#### YOUR TASK
When you reach the line containing "142L132 163M166 140L165" in the entries below, start writing out each line exactly, and stop after the line containing "67C341 67 333".

#### GIVEN DATA
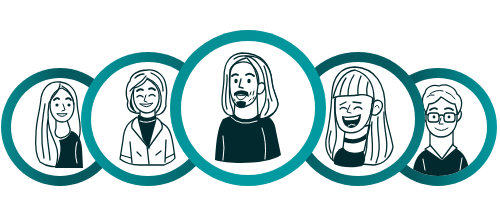
<!DOCTYPE html>
<html lang="en">
<head>
<meta charset="utf-8">
<title>Team portraits</title>
<style>
:root{--paper:#fff;--ink:#022a2e;--teal:#009aa0;--teal-mid:#078b90;--teal-deep:#045a5f}
html,body{margin:0;background:var(--paper);overflow:hidden}
svg{display:block;width:500px;height:216px}
.disc{fill:var(--paper)}
.line{fill:none;stroke:var(--ink);stroke-width:1.3;stroke-linecap:round;stroke-linejoin:round}
.shape{fill:var(--paper);stroke:var(--ink);stroke-width:1.3;stroke-linecap:round;stroke-linejoin:round}
.solid{fill:var(--ink)}
.seam{fill:none;stroke:var(--paper);stroke-width:1;stroke-linecap:round}
.fine{stroke-width:1}
.brow{stroke-width:1.8}
</style>
</head>
<body>
<svg viewBox="0 0 500 216" role="img" aria-label="Five drawn portraits in teal rings">
<defs>
<linearGradient id="ring-far-left" x1="0" x2="1" y1="0" y2="0"><stop offset="0" stop-color="var(--teal-mid)"/><stop offset=".5" stop-color="var(--teal-deep)"/></linearGradient>
<linearGradient id="ring-left" x1="0" x2="1" y1="0" y2="0"><stop offset="0" stop-color="var(--teal)"/><stop offset="1" stop-color="var(--teal-deep)"/></linearGradient>
<linearGradient id="ring-center" x1="0" x2="1" y1="0" y2="1"><stop offset="0" stop-color="var(--teal-mid)"/><stop offset=".6" stop-color="var(--teal)"/></linearGradient>
<linearGradient id="ring-right" x1="0" x2="1" y1="0" y2="1"><stop offset=".4" stop-color="var(--teal-deep)"/><stop offset="1" stop-color="var(--teal-mid)"/></linearGradient>
<linearGradient id="ring-far-right" x1="0" x2="1" y1="0" y2="0"><stop offset=".3" stop-color="var(--teal-deep)"/><stop offset="1" stop-color="var(--teal)"/></linearGradient>
<clipPath id="clip-far-left"><circle cx="60" cy="127" r="49"/></clipPath>
<clipPath id="clip-far-right"><circle cx="438" cy="127" r="49"/></clipPath>
</defs>

<g id="woman-long-hair">
<circle cx="60" cy="127" r="59" fill="url(#ring-far-left)"/>
<circle class="disc" cx="60" cy="127" r="49"/>
<g clip-path="url(#clip-far-left)">
<path class="shape" d="M60 82C50 81 43 87 41 98C40 112 36 120 36 134C35 146 36 156 40 162C47 167 57 168 62 165L79 138C83 126 77 114 77 101C76 89 69 83 60 82Z"/>
<path class="shape" d="M56 116V128C54 133 55 137 61 138C67 137 71 133 70 129L67 120Z"/>
<path class="solid" d="M55 168C60 159 62 148 59 140C64 140 70 136 71 131C77 132 81 138 82 148L83 168Z"/>
<path class="shape" d="M59 89C53 93 50 98 50 105C50 114 55 122 62 122C70 122 74 114 74 106C74 98 70 92 62 88Z"/>
<path class="line" d="M60 84C60 92 52 96 49 103C47 116 48 127 52 136C56 145 60 152 56 166M62 86C68 89 73 96 74 104M45 104C42 122 40 138 44 158M48 119C45 134 49 145 50 160"/>
<path class="line brow" d="M54 100Q57 97 59 99M66 99Q69 97 71 100"/>
<circle class="solid" cx="57" cy="105" r="1.6"/><circle class="solid" cx="69" cy="105" r="1.6"/>
<path class="line fine" d="M63 104L65 110L62 111M57 114Q62 119 67 114Z"/>
<path class="seam" d="M77 142Q74 152 77 163"/>
</g>
</g>

<g id="man-glasses">
<circle cx="438" cy="127" r="59" fill="url(#ring-far-right)"/>
<circle class="disc" cx="438" cy="127" r="49"/>
<g clip-path="url(#clip-far-right)">
<path class="solid" d="M412 176C414 159 419 152 428 149L455 148C463 152 468 158 470 176Z"/>
<path class="shape" d="M430 131V146L425 149L442 161L457 148L453 145V130Z"/>
<path class="line" d="M430 145L442 159L453 144"/>
<path class="shape" d="M426 110C421 109 421 119 427 122ZM457 110C463 108 463 119 456 122Z"/>
<path class="shape" d="M426 101V121C427 131 433 137 441 137C450 137 456 130 457 120V101C448 92 433 92 426 101Z"/>
<path class="shape" d="M426 113C422 107 421 98 425 93C426 87 433 84 439 86C446 83 455 87 457 94C463 98 463 107 458 114L455 104C449 104 446 99 441 97C437 102 432 104 429 104Z"/>
<path class="line fine" d="M430 94Q436 89 443 91M446 92Q452 94 455 99M427 97Q430 94 434 95"/>
<path class="line brow" d="M430 110Q434 107 437 109M445 109Q449 107 453 110"/>
<rect class="shape" x="428" y="113" width="11" height="9" rx="3"/>
<rect class="shape" x="444" y="113" width="11" height="9" rx="3"/>
<path class="line" d="M439 116Q441 114 444 116M428 115L425 114M455 115L458 114"/>
<circle class="solid" cx="434" cy="117" r="1.4"/><circle class="solid" cx="449" cy="117" r="1.4"/>
<path class="line fine" d="M441 118L439 124H443M435 128Q441 133 448 128"/>
<path class="seam" d="M423 159L425 170M462 158L460 170"/>
</g>
</g>

<g id="woman-jacket">
<circle cx="148" cy="119" r="67" fill="url(#ring-left)"/>
<circle class="disc" cx="148" cy="119" r="57"/>
<path class="shape" d="M136 118C128 122 124 128 123 140L120 159C125 163 133 165 140 165H164C169 163 173 161 175 158C173 145 172 131 166 126L157 119Z"/>
<path class="solid" d="M138 115H156L158 130C155 137 151 142 149 150C146 142 140 137 137 128Z"/>
<path class="seam" d="M140 121Q147 124 155 120"/>
<path class="shape" d="M137 117C133 120 131 124 132 128L147 146L149 164M157 118C161 121 163 125 162 129L149 147"/>
<path class="line" d="M130 142L132 163M166 140L165 162M137 152L141 156M156 155L161 151M121 155L131 158M166 158L174 154"/>
<path class="shape" d="M130 81C131 74 139 70 147 70C157 69 165 76 166 86C168 93 165 101 166 106C164 113 159 116 154 115L136 113C129 112 126 107 128 101C125 95 126 85 130 81Z"/>
<path class="shape" d="M140 107V116Q147 121 155 116V106Z"/>
<path class="shape" d="M134 88C132 98 134 111 146 113C155 113 160 105 159 94C158 87 153 82 147 79C144 84 139 87 134 88Z"/>
<path class="line" d="M146 76C141 84 134 85 130 91M147 78C154 81 160 86 161 96C162 103 160 109 156 113M133 91C130 98 131 105 134 110M151 73C159 76 163 83 163 91M135 78Q139 74 144 74M131 99C129 105 131 109 136 112"/>
<path class="line brow" d="M137 91Q140 88 143 90M149 89Q152 87 155 90"/>
<path class="line" d="M137 97Q140 94 143 97M149 96Q152 93 155 96"/>
<path class="line fine" d="M146 95L144 101L147 102M140 104Q147 110 153 103Q147 105 140 104"/>
</g>

<g id="woman-laughing">
<circle cx="358" cy="119" r="67" fill="url(#ring-right)"/>
<circle class="disc" cx="358" cy="119" r="57"/>
<path class="shape" d="M355 67C341 67 333 77 332 93C331 113 329 127 326 140C325 150 329 158 335 162L374 165C384 164 391 157 393 147C391 134 386 123 385 109C386 83 374 68 355 67Z"/>
<path class="solid" d="M334 164C333 155 337 149 344 147L363 151C366 156 366 162 362 166C353 168 342 168 334 164Z"/>
<path class="shape" d="M345 131L343 148C347 154 357 155 364 151L370 125Z"/>
<path class="solid" d="M344 137Q356 143 367 133L366 139Q356 146 344 142Z"/>
<path class="shape" d="M336 93C334 107 335 119 339 127C344 134 355 135 363 128C368 123 371 114 372 106L373 94Z"/>
<path class="shape" d="M372 104C377 97 384 101 382 108C380 114 375 117 371 114Z"/>
<path class="shape" d="M355 70C343 72 337 82 333 98C342 94 350 97 358 95C364 94 369 95 374 99C374 85 368 74 355 70Z"/>
<path class="line" d="M346 78Q341 85 340 95M354 75Q348 84 348 95M361 76Q357 86 358 95M368 82Q366 89 367 95M374 99C373 115 366 130 367 142C367 152 365 158 361 165M335 99C333 116 338 129 336 140C335 148 331 152 333 160M378 117C376 133 383 147 376 163M372 122C370 135 375 147 371 160M384 112C383 130 390 142 385 157M331 131Q327 143 331 153"/>
<path class="line" d="M340 105L346 102M353 102L361 103M340 109Q343 106 347 109M354 109Q358 105 362 109"/>
<path class="line fine" d="M350 105L347 112L351 113M375 107Q378 103 379 108"/>
<path class="solid" d="M342 116Q351 118 361 114C361 123 356 128 351 128C346 128 342 123 342 116Z"/>
<path class="disc" d="M344 117.500Q351 119 359 116L358 119Q351 121 345 120Z"/>
<path class="seam" d="M348 126Q351 123 355 125"/>
</g>

<g id="man-long-hair">
<circle cx="248" cy="108" r="78" fill="url(#ring-center)"/>
<circle class="disc" cx="248" cy="108" r="67"/>
<path class="shape" d="M242 53C230 54 224 63 224 77C224 91 220 99 223 108C225 115 232 117 239 116L262 120C270 118 277 112 278 104C277 96 273 92 272 82C271 64 261 53 242 53Z"/>
<path class="solid" d="M215 160C216 145 217 128 223 119L235 114L262 114C271 116 275 122 276 131L281 155C269 164 231 165 215 160Z"/>
<path class="shape" d="M235 102L234 114C238 121 252 122 258 115L257 95Z"/>
<path class="shape" d="M230 70C229 80 229 91 232 98C234 105 239 109 244 107C252 105 257 99 258 90C260 80 258 70 251 64C244 60 233 62 230 70Z"/>
<path class="shape" d="M258 85C262 80 267 84 264 90C262 94 259 95 257 93Z"/>
<path class="shape" d="M246 56C254 57 262 66 264 78C265 88 268 97 264 106C261 112 259 115 260 119C269 118 277 112 278 104C277 96 273 92 272 82C271 66 261 55 246 56Z"/>
<path class="line" d="M246 58C238 60 231 65 230 74C230 86 228 97 231 105C233 110 234 113 233 116M247 58C253 64 257 71 258 84M264 66C269 77 267 90 272 101M227 75C228 87 223 98 227 109M234 59Q239 55 246 56M268 99Q271 108 265 115"/>
<path class="line brow" d="M232 76Q235 73 238 75M246 75Q250 72 254 76"/>
<ellipse class="solid" cx="236" cy="81" rx="1.700" ry="2.200"/><ellipse class="solid" cx="249" cy="81" rx="1.700" ry="2.200"/>
<path class="line" d="M241 79L239 87L243 88"/>
<path class="solid" d="M234 93Q240 88 248 92L249 97Q241 92 234 96Z"/>
<path class="shape fine" d="M236 95Q241 96 247 95Q244 100 240 100Q237 99 236 95Z"/>
<path class="solid" d="M236 102Q241 100 246 102Q246 108 241 108Q237 107 236 102Z"/>
<path class="line fine" d="M251 92L250 95M254 91L253 95M251 99L249 101M254 97L253 99M234 99L235 101"/>
<path class="seam" d="M223 136Q225 148 223 160M262 128Q267 142 265 159M231 117Q240 127 257 121"/>
</g>
</svg>
</body>
</html>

#### EXERCISE SOLUTION
<path class="line" d="M130 142L132 163M166 140L165 162M137 152L141 156M156 155L161 151M121 155L131 158M166 158L174 154"/>
<path class="shape" d="M130 81C131 74 139 70 147 70C157 69 165 76 166 86C168 93 165 101 166 106C164 113 159 116 154 115L136 113C129 112 126 107 128 101C125 95 126 85 130 81Z"/>
<path class="shape" d="M140 107V116Q147 121 155 116V106Z"/>
<path class="shape" d="M134 88C132 98 134 111 146 113C155 113 160 105 159 94C158 87 153 82 147 79C144 84 139 87 134 88Z"/>
<path class="line" d="M146 76C141 84 134 85 130 91M147 78C154 81 160 86 161 96C162 103 160 109 156 113M133 91C130 98 131 105 134 110M151 73C159 76 163 83 163 91M135 78Q139 74 144 74M131 99C129 105 131 109 136 112"/>
<path class="line brow" d="M137 91Q140 88 143 90M149 89Q152 87 155 90"/>
<path class="line" d="M137 97Q140 94 143 97M149 96Q152 93 155 96"/>
<path class="line fine" d="M146 95L144 101L147 102M140 104Q147 110 153 103Q147 105 140 104"/>
</g>

<g id="woman-laughing">
<circle cx="358" cy="119" r="67" fill="url(#ring-right)"/>
<circle class="disc" cx="358" cy="119" r="57"/>
<path class="shape" d="M355 67C341 67 333 77 332 93C331 113 329 127 326 140C325 150 329 158 335 162L374 165C384 164 391 157 393 147C391 134 386 123 385 109C386 83 374 68 355 67Z"/>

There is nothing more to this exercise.